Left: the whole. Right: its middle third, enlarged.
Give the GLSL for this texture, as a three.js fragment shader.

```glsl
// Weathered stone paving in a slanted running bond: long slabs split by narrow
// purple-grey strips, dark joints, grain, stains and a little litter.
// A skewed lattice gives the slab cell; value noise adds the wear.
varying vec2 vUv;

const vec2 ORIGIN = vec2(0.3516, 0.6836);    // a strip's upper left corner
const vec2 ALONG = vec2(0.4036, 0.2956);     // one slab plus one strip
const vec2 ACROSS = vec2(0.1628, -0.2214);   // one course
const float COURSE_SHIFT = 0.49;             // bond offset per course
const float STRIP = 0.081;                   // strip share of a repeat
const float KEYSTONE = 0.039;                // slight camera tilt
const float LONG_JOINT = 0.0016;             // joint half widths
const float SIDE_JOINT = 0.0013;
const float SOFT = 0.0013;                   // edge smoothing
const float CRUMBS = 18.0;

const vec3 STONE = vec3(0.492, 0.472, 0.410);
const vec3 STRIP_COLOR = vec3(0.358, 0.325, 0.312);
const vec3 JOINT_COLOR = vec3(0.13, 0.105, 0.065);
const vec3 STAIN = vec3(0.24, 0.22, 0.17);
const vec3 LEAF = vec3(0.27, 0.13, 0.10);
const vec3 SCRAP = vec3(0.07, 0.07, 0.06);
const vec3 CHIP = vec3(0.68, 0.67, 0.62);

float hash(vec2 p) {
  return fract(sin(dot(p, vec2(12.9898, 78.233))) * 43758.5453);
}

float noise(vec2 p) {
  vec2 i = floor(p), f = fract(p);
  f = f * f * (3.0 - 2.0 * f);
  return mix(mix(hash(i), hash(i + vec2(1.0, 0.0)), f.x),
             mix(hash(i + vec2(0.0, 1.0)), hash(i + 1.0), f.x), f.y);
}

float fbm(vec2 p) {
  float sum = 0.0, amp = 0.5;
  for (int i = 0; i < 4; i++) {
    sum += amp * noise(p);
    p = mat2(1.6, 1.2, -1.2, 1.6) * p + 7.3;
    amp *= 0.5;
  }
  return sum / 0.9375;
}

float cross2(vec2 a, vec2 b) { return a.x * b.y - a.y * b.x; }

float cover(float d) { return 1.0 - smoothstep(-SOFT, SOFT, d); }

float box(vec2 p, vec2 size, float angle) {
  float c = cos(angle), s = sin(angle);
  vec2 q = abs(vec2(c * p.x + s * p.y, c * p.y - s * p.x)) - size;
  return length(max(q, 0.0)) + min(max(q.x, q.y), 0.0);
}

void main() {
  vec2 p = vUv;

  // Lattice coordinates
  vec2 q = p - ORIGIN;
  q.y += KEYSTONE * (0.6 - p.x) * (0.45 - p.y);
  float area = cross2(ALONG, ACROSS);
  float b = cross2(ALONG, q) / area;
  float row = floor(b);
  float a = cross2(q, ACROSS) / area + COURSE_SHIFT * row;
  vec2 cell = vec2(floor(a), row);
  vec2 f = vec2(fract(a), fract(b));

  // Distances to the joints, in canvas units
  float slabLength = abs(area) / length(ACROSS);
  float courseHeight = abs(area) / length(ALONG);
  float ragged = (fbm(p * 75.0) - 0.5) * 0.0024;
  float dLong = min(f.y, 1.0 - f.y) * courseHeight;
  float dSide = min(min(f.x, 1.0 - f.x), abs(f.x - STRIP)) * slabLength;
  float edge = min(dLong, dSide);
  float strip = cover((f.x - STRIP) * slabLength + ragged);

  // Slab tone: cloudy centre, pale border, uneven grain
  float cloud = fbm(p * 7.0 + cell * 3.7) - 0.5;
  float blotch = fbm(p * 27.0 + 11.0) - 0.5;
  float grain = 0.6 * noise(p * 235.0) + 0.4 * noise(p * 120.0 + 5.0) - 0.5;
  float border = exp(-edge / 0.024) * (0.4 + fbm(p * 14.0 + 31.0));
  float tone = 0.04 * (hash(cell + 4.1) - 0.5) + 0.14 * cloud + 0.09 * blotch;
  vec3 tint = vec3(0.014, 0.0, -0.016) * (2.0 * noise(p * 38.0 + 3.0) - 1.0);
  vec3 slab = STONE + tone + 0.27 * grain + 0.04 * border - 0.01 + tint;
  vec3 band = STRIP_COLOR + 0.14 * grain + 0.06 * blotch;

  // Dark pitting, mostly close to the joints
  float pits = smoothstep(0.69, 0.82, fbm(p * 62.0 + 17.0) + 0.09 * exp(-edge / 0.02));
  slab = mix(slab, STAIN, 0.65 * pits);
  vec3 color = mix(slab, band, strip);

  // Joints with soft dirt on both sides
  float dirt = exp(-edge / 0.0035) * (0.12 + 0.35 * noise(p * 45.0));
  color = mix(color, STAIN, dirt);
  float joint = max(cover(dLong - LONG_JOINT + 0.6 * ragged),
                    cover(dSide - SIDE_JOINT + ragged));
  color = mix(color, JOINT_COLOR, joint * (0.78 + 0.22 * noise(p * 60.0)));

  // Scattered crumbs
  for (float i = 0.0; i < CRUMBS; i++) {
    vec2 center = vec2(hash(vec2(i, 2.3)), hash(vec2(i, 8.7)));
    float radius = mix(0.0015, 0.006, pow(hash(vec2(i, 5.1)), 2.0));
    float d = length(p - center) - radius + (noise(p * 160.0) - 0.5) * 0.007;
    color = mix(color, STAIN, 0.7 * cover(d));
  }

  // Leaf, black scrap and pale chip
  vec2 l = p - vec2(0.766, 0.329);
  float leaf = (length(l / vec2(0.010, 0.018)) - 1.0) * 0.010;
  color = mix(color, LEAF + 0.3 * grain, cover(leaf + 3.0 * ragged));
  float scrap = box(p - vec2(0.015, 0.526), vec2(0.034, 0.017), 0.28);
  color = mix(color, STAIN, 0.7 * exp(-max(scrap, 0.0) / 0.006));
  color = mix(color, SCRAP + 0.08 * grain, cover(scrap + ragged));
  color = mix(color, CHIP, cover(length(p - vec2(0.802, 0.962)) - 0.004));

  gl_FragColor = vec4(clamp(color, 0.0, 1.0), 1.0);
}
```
--- --- ---
▶ _Problem to work on_
The expected answer is a copy of every line in the entries that holds the word "ragged".

▶ _Result_
  float ragged = (fbm(p * 75.0) - 0.5) * 0.0024;
  float strip = cover((f.x - STRIP) * slabLength + ragged);
  float joint = max(cover(dLong - LONG_JOINT + 0.6 * ragged),
                    cover(dSide - SIDE_JOINT + ragged));
  color = mix(color, LEAF + 0.3 * grain, cover(leaf + 3.0 * ragged));
  color = mix(color, SCRAP + 0.08 * grain, cover(scrap + ragged));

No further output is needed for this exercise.